Donald Trump, the magnate and businessman, upon launching himself once again as a potential presidential candidate of the Republican party, declared that he would stop the rapists, drug traffickers and criminals coming across the southern border by building an enormous fence, paid for by Mexico. He said Mexican immigrants are taking jobs from American workers and that the Mexican government sends them for that purpose.
The reaction was immediate, diverse and energetic, and it is growing. It came not only from politicians and ordinary people in Mexico, the United States and other countries, but also from well-known personalities in the entertainment, media and business worlds. Univision, the largest Spanish-language network in the United States, cancelled its contract with Trump to broadcast the Miss USA pageant on July 12, and its association with the Miss Universe organization, which Trump heads. The Mexinca Televisa, the largest Spanish-language broadcast company in the world, after much hesitation, did the same. Macy’s also cancelled Trump’s clothing contract, and ESPN moved a tournament from his golf course.
Although some argue that he was referring only to real criminals and traffickers who do come to this country, he nevertheless insulted some 35 million Mexicans and their descendants by lumping them in the same category. And even after the huge backlash, he has refused to apologize. His nonsensical remarks are even more irresponsible coming from someone who wants to be the leader of the richest country in the world, and who proudly represents the economic and social success that can be achieved here.
Why would it occur to Trump to make such odious declarations against Latinos, a group that is growing both in numbers and political force, just when the ghost of discrimination against African-Americans has risen again? Some say he didn’t calculate the impact of his words, merely wanting to call attention to himself in order to compete with the most radical and conservative candidates, such as Ted Cruz. He must know he doesn’t stand a chance as a serious Republican candidate, let alone as an elected president of the United States.
Trump is an entertainment entrepreneur, not a politician. He owns casinos and hotels and his businesses include successful beauty pageants and a reality TV show called “The Apprentice,” in which he plays a bold businessman who mercilessly judges apprentices who want to go to work for him at a salary of $250,000. Now, after his comments, NBC, which owns Telemundo, the second largest Spanish-language network in the country, which has aired the show since 2004, has announced it will no longer broadcast it or the beauty contests, citing a petition that garnered 200,000 signatures.
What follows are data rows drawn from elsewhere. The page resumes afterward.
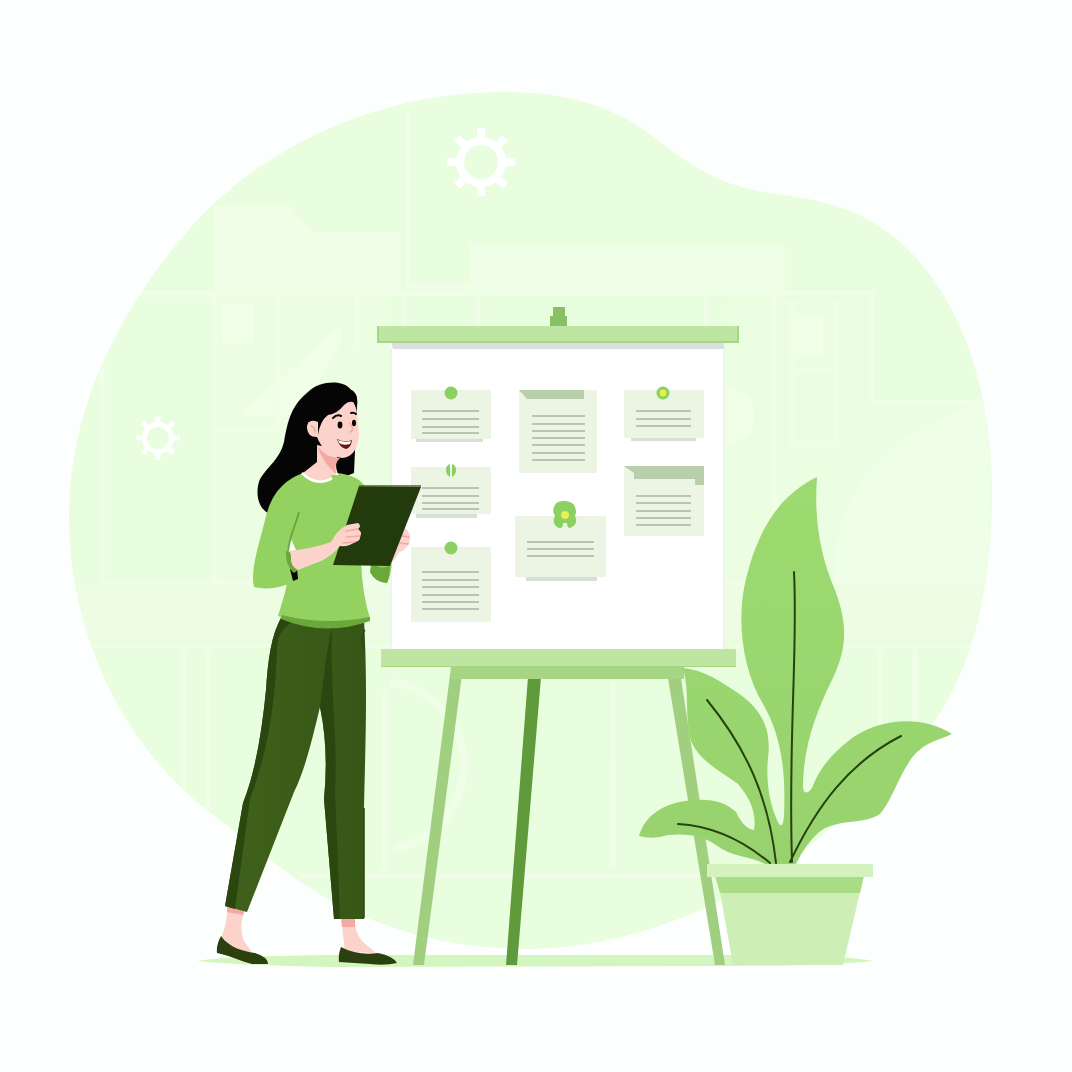
<!DOCTYPE html>
<html lang="en">
<head>
<meta charset="utf-8">
<title>Planning board illustration</title>
<style>
:root{
  --paper:#fdfffe; --blob:#e9fddf; --blob-light:#f0fee8; --white:#fff;
  --rail:#bfe5a3; --rail-dark:#a6d684; --leg:#9fcf7f; --leg-dark:#5f9a3b; --clip:#86c165;
  --note:#ecf4e4; --note-fold:#b9ceac; --note-shade:#d9dedb; --note-line:#a9b5a6;
  --pin:#8bd060; --pin-core:#e9f04e;
  --leaf:#9ad76f; --vein:#25420f; --pot:#cdeeb5; --pot-rim:#d4f2bf; --pot-band:#a9dd85;
  --hair:#050505; --skin:#fcd3cb; --skin-shade:#f4a9a4; --top:#93d160; --top-shade:#6aa83c;
  --trouser:#3a5c18; --trouser-shade:#2b4710; --board:#233a0c; --shoe:#2c400f; --ground:#d3f5c0;
}
html,body{margin:0;padding:0;background:var(--paper)}
body{width:1072px;height:1072px;overflow:hidden}
svg{display:block}
.blob{fill:var(--blob)}
.lines{fill:none;stroke:var(--blob-light);stroke-width:5}
.panels{fill:var(--blob-light)}
.gear{fill:none;stroke:var(--white)}
.note{fill:var(--note)}
.fold{fill:var(--note-fold)}
.shade{fill:var(--note-shade)}
.text-lines{fill:none;stroke:var(--note-line);stroke-width:1.6}
.pin{fill:var(--pin)}
.core{fill:var(--pin-core)}
.leaf{fill:var(--leaf)}
.vein{fill:none;stroke:var(--vein);stroke-width:2;stroke-linecap:round}
.skin{fill:var(--skin)}
.skin-shade{fill:var(--skin-shade)}
.hair{fill:var(--hair)}
.top{fill:var(--top)}
.top-shade{fill:var(--top-shade)}
.trouser{fill:var(--trouser)}
.trouser-shade{fill:var(--trouser-shade)}
.shoe{fill:var(--shoe)}
.crease{fill:none;stroke:var(--skin-shade);stroke-width:1.5;stroke-linecap:round}
</style>
</head>
<body>
<svg width="1072" height="1072" viewBox="0 0 1072 1072" role="img" aria-label="A woman with a clipboard beside a planning board and a potted plant">
<defs>
  <path id="blob-shape" d="M505 92C560 92 611 103 655 138C694 168 722 186 770 193C815 199 855 206 893 236C957 287 992 384 992 491C992 590 972 680 920 740C868 800 790 872 712 905C657 930 596 948 530 949C465 949 402 936 345 908C290 880 260 850 212 814C125 748 69 637 69 517C69 405 122 302 202 215C284 133 395 92 505 92Z"/>
  <clipPath id="blob-clip"><use href="#blob-shape"/></clipPath>
  <linearGradient id="plant-tone" x1="0" y1="0" x2="0" y2="1">
    <stop offset="0" stop-color="#9cdb70"/><stop offset="1" stop-color="#98d26e"/>
  </linearGradient>
  <linearGradient id="trouser-tone" x1="0" y1="0" x2="1" y2="0">
    <stop offset="0" stop-color="#3f621b"/><stop offset="1" stop-color="#365616"/>
  </linearGradient>
  <g id="gear-shape" class="gear">
    <circle r="21" stroke-width="8"/>
    <path stroke-width="8" d="M0-24V-34M0 24V34M-24 0H-34M24 0H34M17-17L24-24M-17-17L-24-24M17 17L24 24M-17 17L-24 24"/>
  </g>
</defs>

<g id="backdrop">
  <use href="#blob-shape" class="blob"/>
  <g clip-path="url(#blob-clip)">
    <g class="panels">
      <path d="M214 205H290Q300 220 316 233H400V292H214Z"/>
      <path d="M470 245H785V294H470Z" opacity=".8"/>
      <path d="M222 303H254V343H222ZM795 314H823V358H795ZM240 415L335 330Q345 325 342 340L300 415Z"/>
      <path d="M835 570Q838 440 990 402V583H60V640H1000V583H835Z" opacity=".6"/>
      <path d="M725 388Q754 390 754 416T725 444Z"/>
      <path d="M140 292H392V585H214V300H140Z" opacity=".35"/>
      <path d="M725 300H870V400H990V584H725Z" opacity=".35"/>
    </g>
    <g class="lines">
      <path d="M138 293H872V402H990M408 110V286H472V246H510V290M102 350V583H392M214 293V583M278 293V430H216M357 293V350M404 293V325M478 293V325M706 293V325M774 293V583M792 302V445H836V302M792 370H836M725 583H985"/>
      <path d="M75 646H392M735 646H980M208 650V820M183 650V790M613 680V866M880 650V780M915 650V740M300 876H710M385 690V870"/>
      <path d="M390 682A84 84 0 0 1 395 848" stroke-width="8"/>
    </g>
  </g>
  <use href="#gear-shape" transform="translate(481 162)"/>
  <use href="#gear-shape" transform="translate(158 438) scale(.64)"/>
</g>

<path id="floor" fill="var(--ground)" d="M197 961Q230 956 330 955H770Q850 956 873 961Q830 966 730 966L330 967Q230 965 197 961Z"/>

<g id="easel">
  <path fill="var(--leg-dark)" d="M528 677H541L517 965H506Z"/>
  <path fill="var(--leg)" d="M451 667H463L424 965H413ZM667 672H680L725 965H715Z"/>
  <path fill="var(--rail-dark)" d="M451 666H684V679H451Z"/>
  <rect fill="var(--white)" x="391" y="342" width="333" height="308"/>
  <path fill="#dcdfe2" d="M391 342H724V349H393Z"/>
  <path fill="none" stroke="#edf5ea" stroke-width="2" d="M391 349V650M724 349V650"/>
  <rect fill="var(--rail)" x="377" y="326" width="362" height="17"/>
  <path fill="none" stroke="var(--rail-dark)" stroke-width="2" d="M377 342H739M378 326V342M738 326V342"/>
  <rect fill="var(--rail)" x="381" y="649" width="355" height="18"/>
  <path fill="none" stroke="var(--rail-dark)" d="M381 666.5H736"/>
  <path fill="var(--clip)" d="M553 307H565V316H567V326H550V316H553Z"/>
</g>

<g id="notes">
  <g id="note-top-left">
    <rect class="shade" x="416" y="438" width="67" height="4"/>
    <rect class="note" x="411" y="390" width="80" height="49"/>
    <path class="text-lines" d="M422 411H479M422 419H479M422 427H479M422 433H479"/>
    <circle class="pin" cx="451" cy="393" r="6.5"/>
  </g>
  <g id="note-middle-left">
    <rect class="shade" x="416" y="514" width="61" height="4"/>
    <rect class="note" x="411" y="467" width="80" height="47"/>
    <path class="text-lines" d="M422 488H479M422 496H479M422 503H479M422 509H479"/>
    <path class="pin" d="M450 464V477Q446 475 446 470T450 464ZM452 464Q456 465 456 470T452 477Z"/>
  </g>
  <g id="note-bottom-left">
    <rect class="note" x="411" y="547" width="80" height="75"/>
    <path class="text-lines" d="M422 572H479M422 580H479M422 587H479M422 595H479M422 602H479M422 609H479"/>
    <circle class="pin" cx="451" cy="548" r="6.5"/>
  </g>
  <g id="note-top-centre">
    <rect class="note" x="519" y="390" width="78" height="83"/>
    <path class="fold" d="M519 390H584V399H527Z"/>
    <path class="text-lines" d="M532 416H585M532 424H585M532 431H585M532 438H585M532 445H585M532 453H585M532 460H585"/>
  </g>
  <g id="note-bottom-centre">
    <rect class="shade" x="526" y="576" width="71" height="5"/>
    <rect class="note" x="515" y="516" width="91" height="61"/>
    <path class="text-lines" d="M527 542H594M527 549H594M527 556H594"/>
    <path class="pin" d="M554 507Q556 500 565 501T575 507Q577 512 575 516Q579 524 570 528Q567 528 567 523H563Q563 529 559 528Q551 524 555 516Q552 512 554 507Z"/>
    <circle class="core" cx="565" cy="515" r="4"/>
  </g>
  <g id="note-top-right">
    <rect class="shade" x="631" y="437" width="65" height="4"/>
    <rect class="note" x="624" y="390" width="80" height="48"/>
    <path class="text-lines" d="M636 411H691M636 419H691M636 426H691"/>
    <circle class="pin" cx="663" cy="393" r="6.5"/><circle class="core" cx="663" cy="393" r="3.4"/>
  </g>
  <g id="note-middle-right">
    <rect class="note" x="624" y="466" width="80" height="70"/>
    <path class="fold" d="M624 466H704V485H695V479H634V473Z"/>
    <path class="text-lines" d="M636 496H691M636 503H691M636 511H691M636 518H691M636 525H691"/>
  </g>
</g>

<g id="plant">
  <g fill="url(#plant-tone)">
    <path d="M817 477C814 520 820 555 835 590C848 625 847 648 833 678C814 716 803 750 803 788Q805 797 812 788C821 765 834 752 852 738C885 716 925 717 952 734C937 741 924 742 911 759C897 780 893 798 880 814C865 825 835 818 818 833Q805 845 796 864H765C750 856 735 857 722 849C705 836 690 833 668 835Q653 840 639 836C645 816 660 807 679 802C705 797 724 800 736 812Q744 829 754 830C757 812 749 797 738 784C722 772 700 762 691 741C684 715 690 692 683 668C705 670 723 683 738 693C766 712 771 735 768 758C765 790 773 812 779 824Q783 829 784 816C786 770 781 735 763 704C744 672 737 628 744 588C755 535 777 496 817 477Z"/>
  </g>
  <path class="vein" d="M794 572C798 650 788 740 792 862M707 700C748 750 769 800 776 863M678 824C715 826 745 842 770 863M901 736C850 762 817 805 790 862"/>
  <path fill="var(--pot)" d="M717 875H864L843 965H733Z"/>
  <path fill="var(--pot-band)" d="M715 876H864L860 893H720Z"/>
  <rect fill="var(--pot-rim)" x="707" y="864" width="166" height="13"/>
</g>

<g id="woman">
  <path class="hair" d="M308 392C320 380 344 380 350 389Q359 393 357 406L354 473Q340 480 318 478C302 482 286 498 270 514C257 509 255 491 260 479C267 467 280 459 284 442C288 419 292 405 308 392Z"/>

  <g id="legs">
    <path class="skin" d="M227 905L245 910Q238 927 244 941L254 955L232 952L221 938Q228 922 227 905Z"/>
    <path class="skin-shade" d="M227 905L245 909L243 915L227 912Z"/>
    <path class="skin" d="M341 916H355Q354 932 362 941L376 953L345 952Q343 935 341 916Z"/>
    <path class="skin-shade" d="M341 917H355V927H342Z"/>
    <path class="shoe" d="M221 936C229 948 246 952 255 953Q268 957 268 964H252C240 961 231 956 217 953Q216 945 221 936Z"/>
    <path class="shoe" d="M341 947C352 953 365 955 378 953Q393 956 397 963Q385 966 370 964L339 962Q338 955 341 947Z"/>
    <path fill="url(#trouser-tone)" d="M282 616L364 619C368 690 365 755 364 808V919L334 919L324 799Q329 750 320 707C312 740 305 770 294 792L247 912L225 906L243 803C256 770 262 730 266 690C268 660 271 635 282 616Z"/>
    <path class="trouser-shade" d="M332 627C325 660 323 685 320 707Q329 750 324 799L334 919H340L335 790C338 740 330 690 332 627Z"/>
    <path class="trouser-shade" d="M282 616L291 623Q277 632 277 650C275 700 270 745 250 799L235 909L225 906L243 803C256 770 262 730 266 690C268 660 271 635 282 616Z"/>
    <path fill="none" stroke="var(--trouser-shade)" stroke-width="1.5" d="M365 630Q360 635 364 650M364 808V918"/>
  </g>

  <g id="torso">
    <path class="top" d="M372 555L391 548Q394 568 387 583Q376 583 370 572Z"/>
    <path class="top-shade" d="M372 563Q380 570 390 566Q390 577 387 583Q376 583 370 572Z"/>
    <path class="top" d="M303 473Q320 484 337 473C352 475 363 479 367 491L361 560Q362 592 370 619Q325 637 278 616Q285 595 289 575Q290 582 297 580Q275 592 254 587C250 570 259 545 265 520C270 499 279 482 303 473Z"/>
    <path class="top-shade" d="M282 615Q325 626 370 617V621Q325 637 281 619Z"/>
    <path class="skin" d="M303 473L317 462V445L340 450Q333 462 338 474Q320 490 303 473Z"/>
    <path class="skin-shade" d="M317 446Q326 458 340 458Q334 463 336 474Q323 463 317 446Z"/>
    <path fill="none" stroke="var(--white)" stroke-width="2.5" d="M302 473Q319 490 338 474"/>
    <path class="hair" d="M290 569L297 568L298 579L293 581Z"/>
    <path fill="var(--white)" d="M290 537L296 550L287 552Z"/>
    <path fill="none" stroke="var(--top-shade)" stroke-width="2" d="M299 512C294 530 289 537 288 552"/>
  </g>

  <g id="head">
    <path class="skin" d="M319 407Q337 409 351 399Q357 406 357 416L359 434C358 447 354 457 342 458Q324 455 317 437Q307 437 307 427Q308 419 318 422Z"/>
    <path class="hair" d="M306 398C315 382 344 380 351 390Q358 394 357 404Q350 399 344 405Q337 414 328 415Q320 421 318 435Q317 420 311 421Q306 424 307 431L300 440Z"/>
    <path class="skin" d="M318 422Q308 418 307 427Q309 438 318 436Z"/>
    <path class="crease" d="M311 426Q315 427 315 432M350 423Q355 431 350 432"/>
    <ellipse class="hair" cx="340" cy="425" rx="2.4" ry="3.4"/>
    <ellipse class="hair" cx="354" cy="423" rx="2" ry="3.2"/>
    <path fill="none" stroke="var(--hair)" stroke-width="2" stroke-linecap="round" d="M333 418Q337 414 341 416M351 413Q354 412 356 414"/>
    <path fill="#6b1719" d="M337 439Q345 443 352 440Q351 448 346 449Q339 447 337 439Z"/>
    <path fill="var(--white)" d="M338 440Q345 443 351 441L350 444Q343 446 339 443Z"/>
  </g>

  <g id="clipboard-and-hands">
    <path class="skin" d="M390 551Q398 537 400 528Q405 526 407 530Q412 535 409 544Q405 551 399 552Q395 560 390 564Z"/>
    <path class="crease" d="M402 536L409 537M400 543L408 544"/>
    <path class="top" d="M331 475Q354 474 364 487L358 505L346 520Z"/>
    <path fill="var(--board)" d="M359 486L421 487L390 566L333 565Z"/>
    <path fill="none" stroke="#48642a" stroke-width="1.5" d="M359 486H421"/>
    <path class="skin" d="M287 551Q312 549 331 542Q337 530 347 525L358 523Q362 526 358 529Q363 533 360 536Q361 541 355 542Q349 547 340 546Q333 555 321 561L293 572Q286 566 287 551Z"/>
    <path class="crease" d="M346 531L358 529M346 537L360 536M343 543L355 542"/>
    <path class="top-shade" d="M286 551Q291 550 291 557Q290 566 298 570L294 573Q285 565 286 551Z"/>
  </g>
</g>
</svg>
</body>
</html>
But what does Trump really think about Mexican immigrants and Latinos in the 21st century? In his businesses in New York, Florida, Georgia, Illinois, Nevada and other states, he has to employ an enormous number of them. Does he actually feel so contemptuous of the many people on whom he depends so much, who have helped him become a billionaire? Surely such a successful man cannot be such an ill-advised idiot politically.
The research simply does not support his words. Studies have shown there is no measurable increase in crime in the areas where Mexican immigrants have settled. On the contrary, those areas are seeing a prospering economy and social peace, thanks in good measure to the availability of their cheap, dedicated labor and their peaceful nature. The majority of these immigrants are good people, dedicated to home, family and religion. They are happy about their achievements and proud of attaining a standard of living they probably could never enjoy in their home country, even though it is below the standard in this country.
Like so many other groups of immigrants here and elsewhere, they are primarily seeking a better life for themselves and their children, a fact that can be traced through history. They are no different from German immigrants 150 years ago who stayed and prospered in the United States, and from whose ranks Trump descended. Perhaps he has forgotten these ancestors.
And let’s not overlook the reaction to his words in the media and social networks. A significant number of responses have ranged from thoughtful pieces from editors, opinion writers and prominent intellectuals to messages on YouTube and Facebook ridiculing or praising him or making incoherent remarks.
Now he will go down in history not as the successful and progressive man he appeared to be, but as a radical conservative and promoter of senseless, unthinking hatred. No one with an ounce of intelligence would see him as a model for this country, one of the best examples of equality and democracy. Shame on you, Donald Trump!
Victor Reyes is a translator, teacher, writer and native of Puebla, Mexico. The Spanish version of this column is available online.